• _Task details_
Only these lines of the data below are wanted: the one with "152C591 137 597", the one with "134C612 110 662", and any lines between them, each repeated exactly.

• _Data supplied_
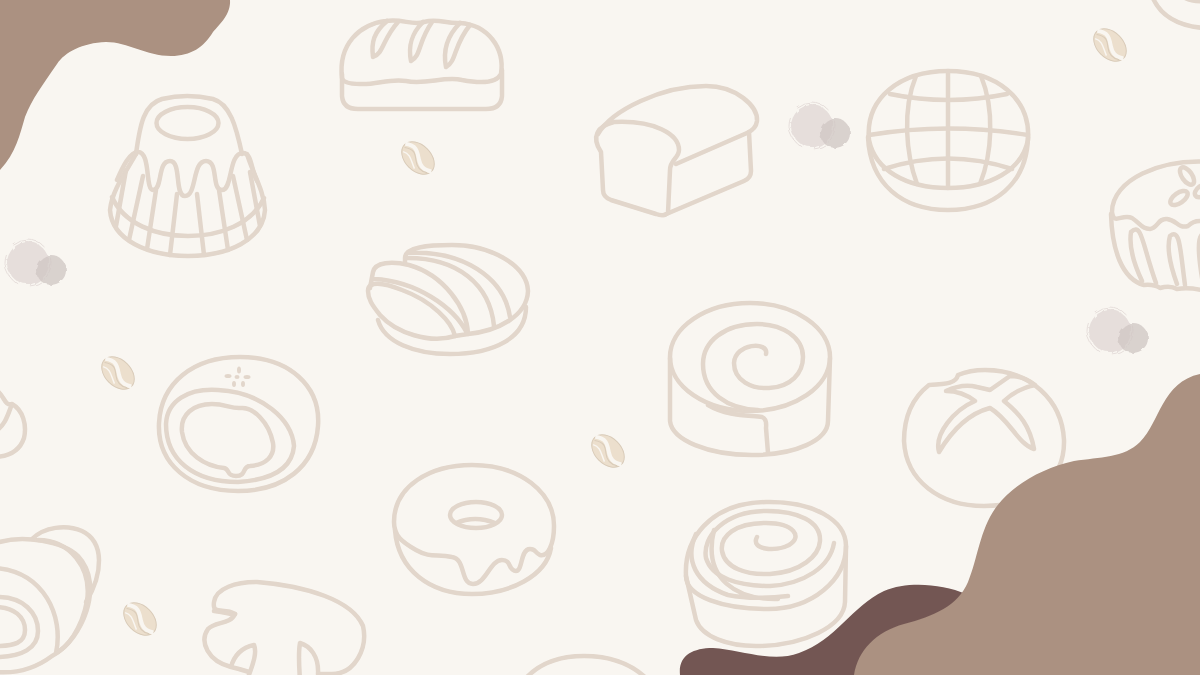
<!DOCTYPE html>
<html lang="en">
<head>
<meta charset="utf-8">
<title>Bakery background</title>
<style>
:root {
  --cream: #f9f6f1;
  --outline: #e2d6cb;
  --mocha: #ab9181;
  --cocoa: #735653;
  --bean: #ecdfcd;
  --bean-edge: #d9cbb9;
  --blot-light: #e6dedb;
  --blot-dark: #cfc5c3;
}
html, body { margin: 0; height: 100%; overflow: hidden; background: var(--cream); }
.background { display: block; width: 1200px; height: 675px; background: var(--cream); }
.pastries { fill: none; stroke: var(--outline); stroke-width: 4.5; stroke-linecap: round; stroke-linejoin: round; }
.sesame { fill: var(--outline); stroke: none; }
.mocha { fill: var(--mocha); }
.cocoa { fill: var(--cocoa); }
</style>
</head>
<body>
<svg class="background" viewBox="0 0 1200 675" role="img" aria-label="Cream background with outlined breads and pastries, coffee beans and brown waves">
  <defs>
    <filter id="watercolour" x="-20%" y="-20%" width="140%" height="140%">
      <feTurbulence type="fractalNoise" baseFrequency="0.12" numOctaves="2" seed="4"/>
      <feDisplacementMap in="SourceGraphic" scale="5"/>
    </filter>
    <g id="coffee-bean">
      <g transform="rotate(45)">
        <ellipse rx="19" ry="13" fill="var(--bean)" stroke="var(--bean-edge)"/>
        <path d="M-19 -1C-10 -8 -5 -4 1 0S12 5 19 0" fill="none" stroke="var(--cream)" stroke-width="4"/>
        <path d="M-17 2C-9 -4 -5 -1 0 3S11 8 17 4" fill="none" stroke="var(--bean-edge)"/>
        <path d="M-15 6C-8 2 -3 7 5 10" fill="none" stroke="var(--cream)" stroke-width="1.5"/>
      </g>
    </g>
    <g id="blot" filter="url(#watercolour)">
      <circle r="21" fill="var(--blot-light)"/>
      <circle r="23" fill="none" stroke="var(--blot-light)" stroke-dasharray="34 12"/>
      <circle cx="23" cy="7" r="15" fill="var(--blot-dark)" opacity=".75"/>
    </g>
  </defs>

  <g class="pastries">
    <g id="loaf">
      <path d="M342 78C338 44 360 24 386 21C402 18 412 26 424 22C438 18 446 24 460 23C488 25 505 48 501 74C496 84 478 83 462 80C444 76 426 85 406 81C390 78 376 85 360 84C350 84 343 82 342 78Z"/>
      <path d="M342 74V96Q343 109 358 109H486Q501 109 502 96V70"/>
      <path d="M387 21C374 32 371 42 373 57C384 53 382 40 398 22M423 22C411 34 408 46 411 61C421 56 418 42 432 22M460 23C447 36 443 52 446 67C457 61 453 46 470 25"/>
    </g>

    <g id="bundt-cake">
      <path d="M136 154C140 124 144 104 162 99Q187 93 213 99C230 104 236 126 242 154"/>
      <ellipse cx="187.500" cy="123" rx="31" ry="16"/>
      <path d="M117 180C123 166 130 152 138 152C151 152 145 190 153 190C163 190 157 161 170 161C182 161 174 196 185 196C197 196 192 161 206 161C219 161 211 190 222 190C233 190 228 153 243 153C252 153 251 170 257 181"/>
      <path d="M136 154C126 172 112 190 110 210C112 240 148 256 188 256S263 240 265 210C264 190 252 172 247 154"/>
      <path d="M112 197C124 224 156 236 188 236S252 224 264 198"/>
      <path d="M126 170L116 226M143 176L129 240M156 190L147 249M177 194L170 255M197 194L204 255M219 190L228 250M233 176L247 240M250 172L260 226"/>
    </g>

    <g id="toast-loaf">
      <path d="M601 152C591 137 597 126 614 122C654 120 679 134 679 150C679 158 670 160 670 170L668 213Q664 217 656 214L611 200Q603 197 603 190Z"/>
      <path d="M598 134C612 110 662 86 706 86C736 86 758 106 757 121Q756 129 747 133L676 164"/>
      <path d="M749 132L751 171Q751 178 744 181L664 215"/>
    </g>

    <g id="melon-bun">
      <path d="M869 140C865 98 900 71 948 71S1031 98 1028 140C1022 170 990 188 948 188S875 170 869 140Z"/>
      <path d="M868 137C870 184 902 210 948 210S1027 184 1028 137"/>
      <path d="M890 94Q948 106 1007 94M869 135Q948 122 1028 135M884 169Q948 148 1012 169"/>
      <path d="M916 76C902 110 906 154 917 184M948 71V188M981 76C995 110 992 154 980 184"/>
    </g>

    <g id="sliced-roll">
      <path d="M368 291C368 281 382 282 402 290C432 301 452 322 455 336C430 344 396 333 380 315C372 305 368 299 368 291Z"/>
      <path d="M370 288L373 272C375 262 392 261 409 265C444 275 467 308 468 334L455 336M374 279C416 281 454 307 467 333"/>
      <path d="M405 263V258C405 247 428 245 452 245C492 245 527 266 528 291C527 316 498 331 468 334M405 258C458 257 490 285 494 326M408 253C462 250 504 277 510 317"/>
      <path d="M378 320C384 342 414 354 450 354C494 354 526 338 526 307"/>
    </g>

    <g id="swiss-roll">
      <ellipse cx="750" cy="357" rx="80" ry="54"/>
      <path d="M670 358V421C672 440 708 455 752 455S828 440 828 421L830 358"/>
      <path d="M766 354C769 341 735 343 734 363C734 381 752 389 769 388C791 387 803 373 803 357C803 337 782 324 757 324C725 324 703 341 703 364C703 393 728 409 758 410"/>
      <path d="M708 405C728 417 752 415 762 417Q767 419 766 428L768 453"/>
    </g>

    <g id="cream-bun">
      <path d="M240 357C289 357 321 386 318 426C315 467 283 491 238 491C190 491 157 464 159 423C161 383 193 357 240 357Z"/>
      <path d="M166 424C167 401 188 388 218 390C262 392 292 420 294 446C292 470 270 480 238 482C194 482 166 460 166 424Z"/>
      <path d="M212 404C194 404 180 414 182 432C185 454 205 466 224 468C230 469 226 476 236 476C247 476 242 466 250 466C266 465 275 456 273 443C269 422 253 407 241 408C231 409 226 404 212 404Z"/>
      <g class="sesame">
        <ellipse cx="239" cy="370" rx="2" ry="3.500"/><ellipse cx="228" cy="376" rx="3.500" ry="2"/><ellipse cx="237" cy="377" rx="2.500" ry="2"/><ellipse cx="247" cy="377" rx="3.500" ry="2"/><ellipse cx="234" cy="384" rx="2" ry="3"/><ellipse cx="243" cy="384" rx="2" ry="3"/>
      </g>
    </g>

    <g id="donut">
      <path d="M394 522C394 486 430 465 472 465C520 465 554 492 554 526C554 544 548 557 540 555C534 552 536 549 530 549C520 549 523 571 516 571C508 571 512 560 502 560C490 560 486 584 473 584C460 584 466 559 452 557C436 554 430 558 416 550C402 542 394 536 394 522Z"/>
      <path d="M395 530C398 570 430 594 472 594C510 594 546 576 551 548"/>
      <ellipse cx="476" cy="515" rx="26" ry="13"/>
      <path d="M456 523Q475 515 495 523"/>
    </g>

    <g id="cinnamon-roll">
      <path d="M686 576C684 540 709 503 766 502C813 501 846 520 846 546C846 580 812 609 768 609C724 609 686 597 686 576Z"/>
      <path d="M686 576L696 620C702 637 728 646 756 646C804 646 844 626 845 602L846 546"/>
      <path d="M757 537C750 550 776 552 789 545C803 537 794 523 766 523C735 523 720 536 722 551C725 568 746 575 770 574C801 572 819 556 820 541C821 521 797 511 767 511C724 511 702 537 706 558C712 578 738 586 770 586C804 584 830 567 834 543"/>
      <path d="M696 534C684 560 696 584 728 595Q752 600 788 596M714 530C702 580 738 600 778 599"/>
    </g>

    <g id="scored-bun">
      <path d="M929 385C911 399 904 420 904 441C906 481 940 506 984 506C1033 506 1065 480 1064 440C1062 400 1030 370 985 370C972 370 965 372 958 375C956 383 948 384 929 385Z"/>
      <path d="M946 391Q963 383 977 387L990 390L1010 376Q1024 376 1035 385C1021 388 1012 393 1004 401C1020 414 1030 426 1034 449C1018 444 1010 420 990 408C967 414 951 432 939 452C934 434 954 410 975 401Q962 391 946 391Z"/>
    </g>

    <g id="muffin">
      <path d="M1212 162C1160 158 1112 180 1112 212C1114 226 1122 213 1132 218C1141 224 1142 229 1150 229C1158 228 1158 218 1167 219C1177 220 1178 229 1188 226Q1195 219 1206 222"/>
      <path d="M1111 214C1112 250 1122 279 1144 285Q1154 284 1160 288Q1170 285 1177 289Q1190 287 1206 291"/>
      <path d="M1142 281C1133 262 1129 245 1131 232C1142 222 1142 244 1156 283M1177 284C1169 262 1167 246 1170 236C1180 228 1180 248 1185 285M1206 233C1195 232 1199 260 1203 284"/>
      <ellipse cx="1187" cy="176" rx="5" ry="10" transform="rotate(-35 1187 176)"/>
      <ellipse cx="1179" cy="198" rx="5" ry="10" transform="rotate(55 1179 198)"/>
      <ellipse cx="1202" cy="191" rx="5" ry="8" transform="rotate(55 1202 191)"/>
    </g>

    <g id="croissant">
      <path d="M32 539C44 527 66 524 82 531C105 542 103 574 86 602"/>
      <path d="M-4 543C24 534 64 542 78 556C106 586 80 640 56 653C64 616 44 572 -4 568"/>
      <path d="M38 540C70 540 92 568 87 601C82 628 68 648 52 656C36 668 18 674 -4 672"/>
      <path d="M-4 597C24 596 38 614 38 631S22 657 -4 657M-4 607C14 607 25 617 25 630S14 646 -4 646"/>
    </g>

    <g id="folded-pastry">
      <path d="M235 614C224 607 212 616 214 602C216 588 236 582 257 582C306 586 352 600 363 626C368 648 355 674 332 674H318C319 656 310 646 300 643C298 654 299 664 300 680"/>
      <path d="M214 611C227 612 234 616 235 614C230 625 215 621 208 629C199 642 208 661 231 667C234 656 240 648 254 645C257 652 254 662 247 680M231 667Q240 669 249 672"/>
    </g>

    <g id="edge-pastries">
      <path d="M-4 390C5 396 4 406 12 404C23 410 27 425 24 438C20 450 11 456 -4 457M12 404C8 414 6 424 -4 431"/>
      <path d="M526 678C540 663 558 656 584 656S630 663 646 678"/>
      <path d="M1152 -4C1160 16 1178 26 1204 28M1182 -4Q1190 2 1204 1"/>
    </g>
  </g>

  <g id="coffee-beans">
    <use href="#coffee-bean" x="418" y="158"/>
    <use href="#coffee-bean" x="1110" y="45"/>
    <use href="#coffee-bean" x="118" y="373"/>
    <use href="#coffee-bean" x="608" y="451"/>
    <use href="#coffee-bean" x="140" y="619"/>
  </g>

  <g id="blots">
    <use href="#blot" x="28" y="263"/>
    <use href="#blot" x="812" y="126"/>
    <use href="#blot" x="1110" y="331"/>
  </g>

  <g id="waves">
    <path class="mocha" d="M0 0H230C231 14 220 24 213 32C204 47 191 56 171 56C146 56 128 42 106 42C82 43 65 52 57 64C42 86 32 99 25 117C20 134 16 153 0 170Z"/>
    <path class="cocoa" d="M680 675C678 656 692 648 713 648C742 650 772 663 799 653C836 640 852 606 884 591C908 581 942 584 966 594L940 675Z"/>
    <path class="mocha" d="M854 675C858 650 876 632 904 624C934 616 958 606 968 582C978 558 980 528 997 506C1016 482 1044 468 1074 461C1100 457 1124 458 1140 442C1160 422 1162 382 1200 374V675Z"/>
  </g>
</svg>
</body>
</html>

• _Answer to this task_
      <path d="M601 152C591 137 597 126 614 122C654 120 679 134 679 150C679 158 670 160 670 170L668 213Q664 217 656 214L611 200Q603 197 603 190Z"/>
      <path d="M598 134C612 110 662 86 706 86C736 86 758 106 757 121Q756 129 747 133L676 164"/>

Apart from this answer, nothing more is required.